──────── Information shown

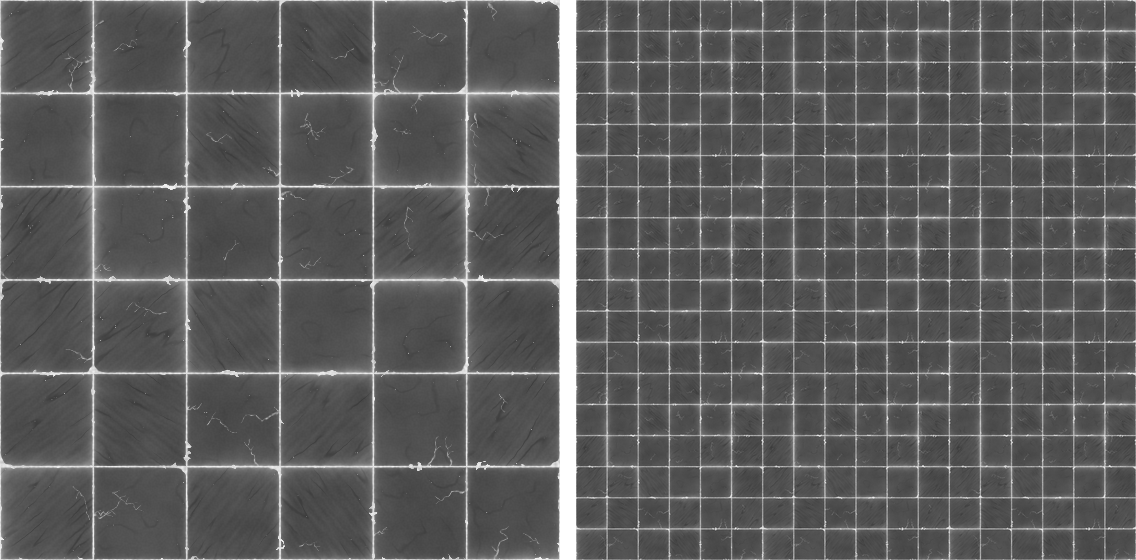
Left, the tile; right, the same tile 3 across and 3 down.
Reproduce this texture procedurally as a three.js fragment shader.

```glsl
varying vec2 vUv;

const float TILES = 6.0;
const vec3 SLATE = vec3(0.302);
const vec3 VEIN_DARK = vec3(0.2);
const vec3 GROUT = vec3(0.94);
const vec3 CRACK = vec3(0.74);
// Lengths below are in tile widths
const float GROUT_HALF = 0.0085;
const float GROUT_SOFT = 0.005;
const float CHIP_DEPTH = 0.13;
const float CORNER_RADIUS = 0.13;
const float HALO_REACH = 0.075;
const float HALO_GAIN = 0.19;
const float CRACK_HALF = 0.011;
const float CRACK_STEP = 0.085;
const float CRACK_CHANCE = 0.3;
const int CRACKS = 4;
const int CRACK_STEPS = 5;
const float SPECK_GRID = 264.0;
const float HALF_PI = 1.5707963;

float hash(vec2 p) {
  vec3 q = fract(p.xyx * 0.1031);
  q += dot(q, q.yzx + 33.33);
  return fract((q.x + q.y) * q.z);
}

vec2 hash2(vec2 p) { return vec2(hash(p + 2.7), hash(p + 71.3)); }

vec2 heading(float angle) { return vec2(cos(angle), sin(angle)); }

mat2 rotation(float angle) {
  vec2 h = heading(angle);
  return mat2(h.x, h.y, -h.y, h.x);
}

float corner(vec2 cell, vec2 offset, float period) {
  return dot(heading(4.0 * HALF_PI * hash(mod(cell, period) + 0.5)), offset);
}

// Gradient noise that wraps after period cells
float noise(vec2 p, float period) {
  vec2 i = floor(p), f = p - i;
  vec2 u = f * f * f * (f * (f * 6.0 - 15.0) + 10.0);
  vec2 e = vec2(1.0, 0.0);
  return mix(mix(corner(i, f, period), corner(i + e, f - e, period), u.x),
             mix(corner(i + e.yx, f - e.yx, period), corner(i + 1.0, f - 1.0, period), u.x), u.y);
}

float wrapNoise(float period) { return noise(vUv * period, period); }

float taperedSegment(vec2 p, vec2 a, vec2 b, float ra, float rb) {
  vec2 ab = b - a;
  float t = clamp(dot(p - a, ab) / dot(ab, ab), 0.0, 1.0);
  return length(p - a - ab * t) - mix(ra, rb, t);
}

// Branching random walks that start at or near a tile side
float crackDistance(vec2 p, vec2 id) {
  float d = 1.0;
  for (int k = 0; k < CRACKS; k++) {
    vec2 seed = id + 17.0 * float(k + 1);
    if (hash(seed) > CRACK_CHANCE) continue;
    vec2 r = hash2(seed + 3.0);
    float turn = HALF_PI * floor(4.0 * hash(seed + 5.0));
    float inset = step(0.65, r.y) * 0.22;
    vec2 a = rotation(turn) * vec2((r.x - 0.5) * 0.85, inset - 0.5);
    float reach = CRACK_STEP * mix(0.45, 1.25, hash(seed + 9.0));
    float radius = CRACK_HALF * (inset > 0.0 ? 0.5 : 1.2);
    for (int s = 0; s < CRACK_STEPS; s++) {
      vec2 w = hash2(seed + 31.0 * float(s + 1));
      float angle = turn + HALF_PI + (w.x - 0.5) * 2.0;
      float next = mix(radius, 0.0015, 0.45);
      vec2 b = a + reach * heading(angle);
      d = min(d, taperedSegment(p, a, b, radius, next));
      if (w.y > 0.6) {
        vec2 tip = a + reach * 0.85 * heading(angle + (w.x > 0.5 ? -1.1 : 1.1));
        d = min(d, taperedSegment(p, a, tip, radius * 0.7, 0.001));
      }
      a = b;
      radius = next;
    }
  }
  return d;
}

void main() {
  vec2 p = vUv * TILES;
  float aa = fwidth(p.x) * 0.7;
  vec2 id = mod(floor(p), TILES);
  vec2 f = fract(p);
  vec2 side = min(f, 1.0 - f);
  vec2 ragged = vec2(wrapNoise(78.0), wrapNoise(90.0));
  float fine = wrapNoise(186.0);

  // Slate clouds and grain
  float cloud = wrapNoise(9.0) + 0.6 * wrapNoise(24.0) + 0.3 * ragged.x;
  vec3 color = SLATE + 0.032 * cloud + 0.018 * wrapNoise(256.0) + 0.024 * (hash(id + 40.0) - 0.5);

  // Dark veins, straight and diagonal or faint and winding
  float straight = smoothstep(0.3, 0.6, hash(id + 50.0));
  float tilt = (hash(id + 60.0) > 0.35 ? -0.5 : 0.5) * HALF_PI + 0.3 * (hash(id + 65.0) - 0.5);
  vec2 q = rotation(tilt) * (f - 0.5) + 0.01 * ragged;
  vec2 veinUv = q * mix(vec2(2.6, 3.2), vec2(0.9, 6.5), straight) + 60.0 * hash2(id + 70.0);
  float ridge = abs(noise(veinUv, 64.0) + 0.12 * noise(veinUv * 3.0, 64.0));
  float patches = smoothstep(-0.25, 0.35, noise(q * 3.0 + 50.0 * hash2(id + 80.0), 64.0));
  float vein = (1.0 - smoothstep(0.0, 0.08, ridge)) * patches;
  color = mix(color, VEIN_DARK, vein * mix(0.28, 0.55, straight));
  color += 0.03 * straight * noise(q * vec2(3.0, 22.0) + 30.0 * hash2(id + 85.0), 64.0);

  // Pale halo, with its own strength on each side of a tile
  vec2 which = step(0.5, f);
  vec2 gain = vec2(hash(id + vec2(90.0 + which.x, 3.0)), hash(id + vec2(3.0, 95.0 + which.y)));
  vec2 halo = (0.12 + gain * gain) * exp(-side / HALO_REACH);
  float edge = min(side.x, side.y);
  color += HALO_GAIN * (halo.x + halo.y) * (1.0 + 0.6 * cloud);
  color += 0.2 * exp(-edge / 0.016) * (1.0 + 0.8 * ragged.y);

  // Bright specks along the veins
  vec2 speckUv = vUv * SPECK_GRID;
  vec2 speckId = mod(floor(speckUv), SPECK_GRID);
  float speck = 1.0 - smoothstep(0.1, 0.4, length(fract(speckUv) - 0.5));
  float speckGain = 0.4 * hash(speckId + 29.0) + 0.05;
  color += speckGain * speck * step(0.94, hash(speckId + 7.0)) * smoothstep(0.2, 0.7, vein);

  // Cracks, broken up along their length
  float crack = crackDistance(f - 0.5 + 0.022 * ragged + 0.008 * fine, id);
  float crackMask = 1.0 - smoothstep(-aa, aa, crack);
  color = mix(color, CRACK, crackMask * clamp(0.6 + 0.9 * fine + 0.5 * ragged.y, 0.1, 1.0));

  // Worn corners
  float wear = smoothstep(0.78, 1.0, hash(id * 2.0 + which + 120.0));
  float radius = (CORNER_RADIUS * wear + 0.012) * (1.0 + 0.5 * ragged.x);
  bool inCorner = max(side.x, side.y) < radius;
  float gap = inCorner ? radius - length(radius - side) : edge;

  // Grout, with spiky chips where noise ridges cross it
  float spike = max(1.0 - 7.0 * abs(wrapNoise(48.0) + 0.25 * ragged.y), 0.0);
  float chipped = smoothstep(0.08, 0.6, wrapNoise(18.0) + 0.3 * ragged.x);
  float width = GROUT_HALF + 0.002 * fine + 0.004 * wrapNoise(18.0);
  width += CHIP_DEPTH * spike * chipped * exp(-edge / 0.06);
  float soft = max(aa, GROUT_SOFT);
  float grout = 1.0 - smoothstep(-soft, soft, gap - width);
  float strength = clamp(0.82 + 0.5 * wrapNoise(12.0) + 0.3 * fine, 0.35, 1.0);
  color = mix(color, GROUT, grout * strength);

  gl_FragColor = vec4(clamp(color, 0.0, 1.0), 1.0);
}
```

────────────────
──────── Information shown

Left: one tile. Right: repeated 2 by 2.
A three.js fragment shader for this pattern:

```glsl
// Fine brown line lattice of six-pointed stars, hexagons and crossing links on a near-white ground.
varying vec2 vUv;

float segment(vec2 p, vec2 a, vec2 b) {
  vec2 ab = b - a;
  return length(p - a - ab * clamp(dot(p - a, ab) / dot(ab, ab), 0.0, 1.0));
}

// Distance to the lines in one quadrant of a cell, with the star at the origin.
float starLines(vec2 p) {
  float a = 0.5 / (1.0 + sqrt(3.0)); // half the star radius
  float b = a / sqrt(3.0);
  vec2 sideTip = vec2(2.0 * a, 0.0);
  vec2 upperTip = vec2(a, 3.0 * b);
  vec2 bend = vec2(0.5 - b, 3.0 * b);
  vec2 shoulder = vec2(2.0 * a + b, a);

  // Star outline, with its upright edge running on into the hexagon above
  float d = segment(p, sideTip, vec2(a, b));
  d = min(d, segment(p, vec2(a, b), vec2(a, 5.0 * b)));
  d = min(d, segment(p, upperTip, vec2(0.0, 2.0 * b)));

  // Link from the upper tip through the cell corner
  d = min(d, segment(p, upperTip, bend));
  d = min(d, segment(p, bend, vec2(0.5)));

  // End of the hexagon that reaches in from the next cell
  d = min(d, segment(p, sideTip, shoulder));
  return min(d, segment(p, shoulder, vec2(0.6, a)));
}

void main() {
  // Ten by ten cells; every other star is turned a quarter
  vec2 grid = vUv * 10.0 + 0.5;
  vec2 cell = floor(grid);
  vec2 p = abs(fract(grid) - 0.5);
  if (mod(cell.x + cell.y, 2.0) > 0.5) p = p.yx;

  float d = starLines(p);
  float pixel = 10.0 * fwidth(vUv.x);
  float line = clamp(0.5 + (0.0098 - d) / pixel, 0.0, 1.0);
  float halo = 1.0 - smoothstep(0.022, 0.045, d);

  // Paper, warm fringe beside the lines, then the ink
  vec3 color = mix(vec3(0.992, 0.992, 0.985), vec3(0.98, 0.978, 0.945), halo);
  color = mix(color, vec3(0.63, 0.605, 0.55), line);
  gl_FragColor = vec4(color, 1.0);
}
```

────────────────
──────── Information shown

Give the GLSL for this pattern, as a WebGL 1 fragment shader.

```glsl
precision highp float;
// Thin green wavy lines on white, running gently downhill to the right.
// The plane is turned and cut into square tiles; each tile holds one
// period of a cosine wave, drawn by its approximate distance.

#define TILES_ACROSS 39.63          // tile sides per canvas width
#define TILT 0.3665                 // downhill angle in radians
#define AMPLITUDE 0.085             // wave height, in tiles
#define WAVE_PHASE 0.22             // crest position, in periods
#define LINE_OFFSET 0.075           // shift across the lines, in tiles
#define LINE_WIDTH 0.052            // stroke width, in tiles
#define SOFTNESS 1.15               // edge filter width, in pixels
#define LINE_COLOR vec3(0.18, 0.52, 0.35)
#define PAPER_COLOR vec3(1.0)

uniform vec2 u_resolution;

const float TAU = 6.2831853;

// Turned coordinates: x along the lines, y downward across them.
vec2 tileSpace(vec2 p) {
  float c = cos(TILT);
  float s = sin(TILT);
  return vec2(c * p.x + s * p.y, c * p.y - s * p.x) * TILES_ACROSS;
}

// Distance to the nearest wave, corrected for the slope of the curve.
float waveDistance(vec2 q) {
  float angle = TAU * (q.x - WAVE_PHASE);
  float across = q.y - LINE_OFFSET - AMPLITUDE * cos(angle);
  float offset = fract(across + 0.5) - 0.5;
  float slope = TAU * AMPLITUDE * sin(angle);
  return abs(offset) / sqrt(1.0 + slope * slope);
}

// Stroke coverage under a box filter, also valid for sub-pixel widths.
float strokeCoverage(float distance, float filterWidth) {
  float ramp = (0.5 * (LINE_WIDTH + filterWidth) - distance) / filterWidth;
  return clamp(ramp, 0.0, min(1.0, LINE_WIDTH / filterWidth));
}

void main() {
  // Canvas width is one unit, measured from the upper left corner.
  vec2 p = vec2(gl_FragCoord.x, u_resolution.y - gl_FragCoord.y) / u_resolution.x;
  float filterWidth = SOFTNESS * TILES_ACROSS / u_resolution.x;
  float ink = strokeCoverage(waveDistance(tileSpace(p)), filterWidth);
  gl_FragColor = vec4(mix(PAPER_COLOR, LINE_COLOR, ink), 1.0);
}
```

────────────────

Prompt »
What are the lines above that hold the string "seed"? Copy them.

Solution below »
    vec2 seed = id + 17.0 * float(k + 1);
    if (hash(seed) > CRACK_CHANCE) continue;
    vec2 r = hash2(seed + 3.0);
    float turn = HALF_PI * floor(4.0 * hash(seed + 5.0));
    float reach = CRACK_STEP * mix(0.45, 1.25, hash(seed + 9.0));
      vec2 w = hash2(seed + 31.0 * float(s + 1));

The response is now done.